Are your background checks compliant with the FCRA?
Employers are often stuck between a rock and a hard place. For example, employers who fail to conduct background checks on an employee could be held liable for negligent hiring of that employee (the rock). Therefore, many employers feel the need to conduct background checks on every employee. However, those same employers don’t realize the risk inherent in failing to think about how the background checks are being done and the liability that could be incurred for doing it incorrectly (the hard place). With a rise in both single plaintiff and class-action litigation based upon an employer’s failure to comply with the Fair Credit Reporting Act (FCRA), it is more important than ever to review your policies and procedures regarding background checks. While there are many benefits to having background checks conducted on employees, the checks must be done correctly or an employer could fall into problems in many different areas, including liability under the FCRA. Below are some tips to help you lessen this liability when conducting these reports on your employees.
Many of us think of the Fair Credit Reporting Act when working with credit bureaus such as Experian, Trans Union and Equifax and discussing our credit reports. However, the FCRA also regulates the exchange and use of consumer information between employers and the Credit Reporting Agencies (CRAs) that provide the consumer reports employers utilize to make employment decisions. Under the FCRA, “consumer reports means any written, oral or other communication of any information by a consumer reporting agency bearing on a consumer’s credit worthiness, credit standing, credit capacity, character, general reputation, personal characteristics, or mode of living which is used or expected to be used or collected in whole or in part for the purpose of serving as a factor in establishing the [applicant’s or employee’s] eligibility for … employment purposes.” 15 U.S.C. S1681a(d)(1). The act goes on to define “employment purposes” as “a report used for the purpose of evaluating a consumer for employment, promotion, reassignment or retention as an employee.” 15 U.S.C. S1681a(h). Therefore, background checks conducted on behalf of employers (including those that do not seek information about someone’s credit history) are “consumer reports” and subject an employer to obligations under the FCRA. Please note that when an employer has an investigative consumer report conducted on an employee (i.e., when information is obtained through in-depth personal interviews), employers must comply with even more obligations that are not detailed in this article. However, as most employers conduct routine background checks, here is what an employer must do to comply with the FCRA:
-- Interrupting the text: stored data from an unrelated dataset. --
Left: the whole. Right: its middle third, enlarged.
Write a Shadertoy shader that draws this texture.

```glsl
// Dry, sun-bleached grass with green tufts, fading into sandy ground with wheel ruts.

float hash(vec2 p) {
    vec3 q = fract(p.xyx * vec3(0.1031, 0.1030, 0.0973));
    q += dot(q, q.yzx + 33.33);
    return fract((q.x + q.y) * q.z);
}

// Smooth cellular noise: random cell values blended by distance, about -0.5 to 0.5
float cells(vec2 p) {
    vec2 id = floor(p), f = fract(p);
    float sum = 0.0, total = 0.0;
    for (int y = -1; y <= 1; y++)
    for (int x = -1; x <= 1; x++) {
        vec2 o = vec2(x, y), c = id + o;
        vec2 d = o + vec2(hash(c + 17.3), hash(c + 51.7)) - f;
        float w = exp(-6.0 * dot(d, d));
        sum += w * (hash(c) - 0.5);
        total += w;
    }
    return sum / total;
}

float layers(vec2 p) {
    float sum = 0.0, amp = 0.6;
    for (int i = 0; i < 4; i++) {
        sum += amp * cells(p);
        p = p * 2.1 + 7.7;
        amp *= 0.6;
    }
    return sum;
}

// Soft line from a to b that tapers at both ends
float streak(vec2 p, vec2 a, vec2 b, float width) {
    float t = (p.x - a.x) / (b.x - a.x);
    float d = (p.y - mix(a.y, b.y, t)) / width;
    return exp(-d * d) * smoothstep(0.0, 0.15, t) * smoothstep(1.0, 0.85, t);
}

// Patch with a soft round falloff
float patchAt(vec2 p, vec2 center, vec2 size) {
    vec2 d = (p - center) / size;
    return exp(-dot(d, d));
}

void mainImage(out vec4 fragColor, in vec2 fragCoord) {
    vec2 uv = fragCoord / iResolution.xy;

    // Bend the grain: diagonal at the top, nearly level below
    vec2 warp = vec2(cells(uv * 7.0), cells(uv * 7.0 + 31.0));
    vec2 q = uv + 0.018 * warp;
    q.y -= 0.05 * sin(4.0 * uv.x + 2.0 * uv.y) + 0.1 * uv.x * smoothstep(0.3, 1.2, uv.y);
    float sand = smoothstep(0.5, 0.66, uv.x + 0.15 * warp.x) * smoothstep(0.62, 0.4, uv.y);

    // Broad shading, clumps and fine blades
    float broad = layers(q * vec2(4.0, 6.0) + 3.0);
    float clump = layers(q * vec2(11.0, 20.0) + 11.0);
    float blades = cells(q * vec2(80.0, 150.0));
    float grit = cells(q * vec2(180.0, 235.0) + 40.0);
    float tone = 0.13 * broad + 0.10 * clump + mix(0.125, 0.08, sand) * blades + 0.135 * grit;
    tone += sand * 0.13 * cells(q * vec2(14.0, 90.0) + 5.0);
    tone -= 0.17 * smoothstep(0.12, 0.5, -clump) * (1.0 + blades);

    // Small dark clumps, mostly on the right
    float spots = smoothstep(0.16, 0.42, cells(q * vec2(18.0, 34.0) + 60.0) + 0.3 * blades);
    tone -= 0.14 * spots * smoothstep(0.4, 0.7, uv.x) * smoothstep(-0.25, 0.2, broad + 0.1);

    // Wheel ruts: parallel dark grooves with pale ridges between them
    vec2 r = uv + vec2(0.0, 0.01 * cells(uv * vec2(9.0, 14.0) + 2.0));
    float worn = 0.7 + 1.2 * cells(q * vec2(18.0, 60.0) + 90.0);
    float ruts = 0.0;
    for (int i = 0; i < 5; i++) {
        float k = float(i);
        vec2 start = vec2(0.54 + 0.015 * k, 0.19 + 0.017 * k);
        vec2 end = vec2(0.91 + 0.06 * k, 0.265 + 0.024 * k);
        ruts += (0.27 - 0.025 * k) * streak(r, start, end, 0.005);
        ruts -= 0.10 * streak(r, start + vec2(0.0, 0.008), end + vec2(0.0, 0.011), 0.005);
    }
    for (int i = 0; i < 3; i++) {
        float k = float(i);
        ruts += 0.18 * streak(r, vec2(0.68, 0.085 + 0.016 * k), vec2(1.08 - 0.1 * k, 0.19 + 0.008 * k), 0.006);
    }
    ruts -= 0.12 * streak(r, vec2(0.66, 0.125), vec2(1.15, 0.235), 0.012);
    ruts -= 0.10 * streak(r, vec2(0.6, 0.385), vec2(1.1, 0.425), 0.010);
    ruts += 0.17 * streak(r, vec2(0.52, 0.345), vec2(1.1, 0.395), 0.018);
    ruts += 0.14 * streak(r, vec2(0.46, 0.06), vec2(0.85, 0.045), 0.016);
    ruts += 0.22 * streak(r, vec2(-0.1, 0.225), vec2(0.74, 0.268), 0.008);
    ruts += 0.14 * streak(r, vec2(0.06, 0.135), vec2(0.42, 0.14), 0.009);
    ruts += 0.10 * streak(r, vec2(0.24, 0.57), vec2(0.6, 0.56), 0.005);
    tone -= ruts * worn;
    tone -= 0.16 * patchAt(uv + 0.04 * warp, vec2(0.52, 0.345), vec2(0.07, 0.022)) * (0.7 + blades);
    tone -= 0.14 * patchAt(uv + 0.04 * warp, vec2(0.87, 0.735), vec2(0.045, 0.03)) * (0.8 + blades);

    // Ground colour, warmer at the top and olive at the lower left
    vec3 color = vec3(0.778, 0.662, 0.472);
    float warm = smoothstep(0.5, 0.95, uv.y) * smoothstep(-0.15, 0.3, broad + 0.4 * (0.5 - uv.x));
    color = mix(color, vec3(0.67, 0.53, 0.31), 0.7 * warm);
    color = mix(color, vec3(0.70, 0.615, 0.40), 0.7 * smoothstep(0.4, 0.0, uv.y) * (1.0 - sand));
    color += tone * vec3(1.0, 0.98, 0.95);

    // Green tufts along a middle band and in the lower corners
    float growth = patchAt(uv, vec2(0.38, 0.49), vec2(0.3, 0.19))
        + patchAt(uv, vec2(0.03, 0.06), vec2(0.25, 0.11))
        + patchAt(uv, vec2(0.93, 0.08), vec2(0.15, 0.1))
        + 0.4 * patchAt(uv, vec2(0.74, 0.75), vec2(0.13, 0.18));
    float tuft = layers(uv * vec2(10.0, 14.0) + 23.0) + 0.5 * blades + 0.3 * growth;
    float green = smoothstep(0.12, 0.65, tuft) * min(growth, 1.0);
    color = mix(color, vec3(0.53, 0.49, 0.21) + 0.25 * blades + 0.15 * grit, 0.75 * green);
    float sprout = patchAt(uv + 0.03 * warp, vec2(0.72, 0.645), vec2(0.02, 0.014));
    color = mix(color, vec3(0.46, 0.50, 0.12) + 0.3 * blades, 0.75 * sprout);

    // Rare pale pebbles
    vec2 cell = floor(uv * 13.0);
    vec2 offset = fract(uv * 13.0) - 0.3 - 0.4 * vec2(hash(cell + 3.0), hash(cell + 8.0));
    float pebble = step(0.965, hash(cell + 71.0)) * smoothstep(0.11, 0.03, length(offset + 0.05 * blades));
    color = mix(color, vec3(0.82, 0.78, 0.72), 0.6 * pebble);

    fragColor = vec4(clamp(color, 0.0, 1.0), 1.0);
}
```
1. Get authorization. Under the FCRA, an employer must make written, clear and conspicuous disclosures to the applicant or employee that they will be obtaining a consumer report; that the employer may be using it to make an employment decision. The disclosure document must be a stand-alone document. The applicant or employee must then provide written authorization for the employer to obtain the consumer report. A key point is that an employer can obtain authorization at the beginning of employment that would allow the employer to obtain a consumer report on the employee during employment without obtaining a new authorization provided the authorization is appropriately drafted.
2. Give notice. If an employer is going to take adverse action against an applicant or employee based upon information contained a consumer report, the employer must provide two separate notices to the applicant or employee. First, the employer must provide notice to the individual prior to taking any action at all. This notice must include a copy of the consumer report as well as a copy of the FTC’s Summary of Your Rights Under the Federal Credit Reporting Act (available at http://www.ftc.gov). The Summary of Your Rights is periodically revised so make sure to include the most recent version available. Second, when you do take adverse action based upon the information in the consumer report, you have to give the applicant notice of that adverse action. The notice must also include:
* the name, address, and phone number of the CRA that supplied the report;
* a statement that the CRA did not make the decision to take the unfavorable action and cannot give specific reasons for it; and
* notice of the person’s right to dispute the accuracy or completeness of any information the CRA furnished, and to get an additional free report from the CRA if the person asks for it within 60 days.
It is important that employers wait a reasonable amount of time between providing the first notice and the final notice of adverse action so that applicants and employees have adequate time to review and dispute the information contained in the consumer report.
3. Dispose of it properly. Once you are finished with a consumer report, it must be disposed of properly under the disposal rule. All consumer reports and all information derived from consumer reports must be burned, pulverized or shredded so that the information cannot be read or reconstructed. Electronic data must be destroyed or erased so that it cannot be read or reconstructed. If you have a third-party dispose of the consumer reports, conduct due diligence to insure compliance with the disposal rule.
A little time invested now reviewing how your background checks are being conducted to insure compliance with the FCRA may get you out from between that rock and the hard place. You will be able to rest assured that you have taken steps to reduce liability for negligent hiring and have conducted your background check correctly under the FCRA.
Molly Rezac is a shareholder in the Reno office of the law firm Gordon Silver, where she works in the employment law and litigations departments. Contact her at 775-343-7500 or through http://www.gordonsilver.com.
Tiffiany Howard, a UNLV professor and recent Congressional Black Caucus Foundation senior research fellow, is the lead author of the study aimed at identifying ways banks can help support and invest in Black entrepreneurs.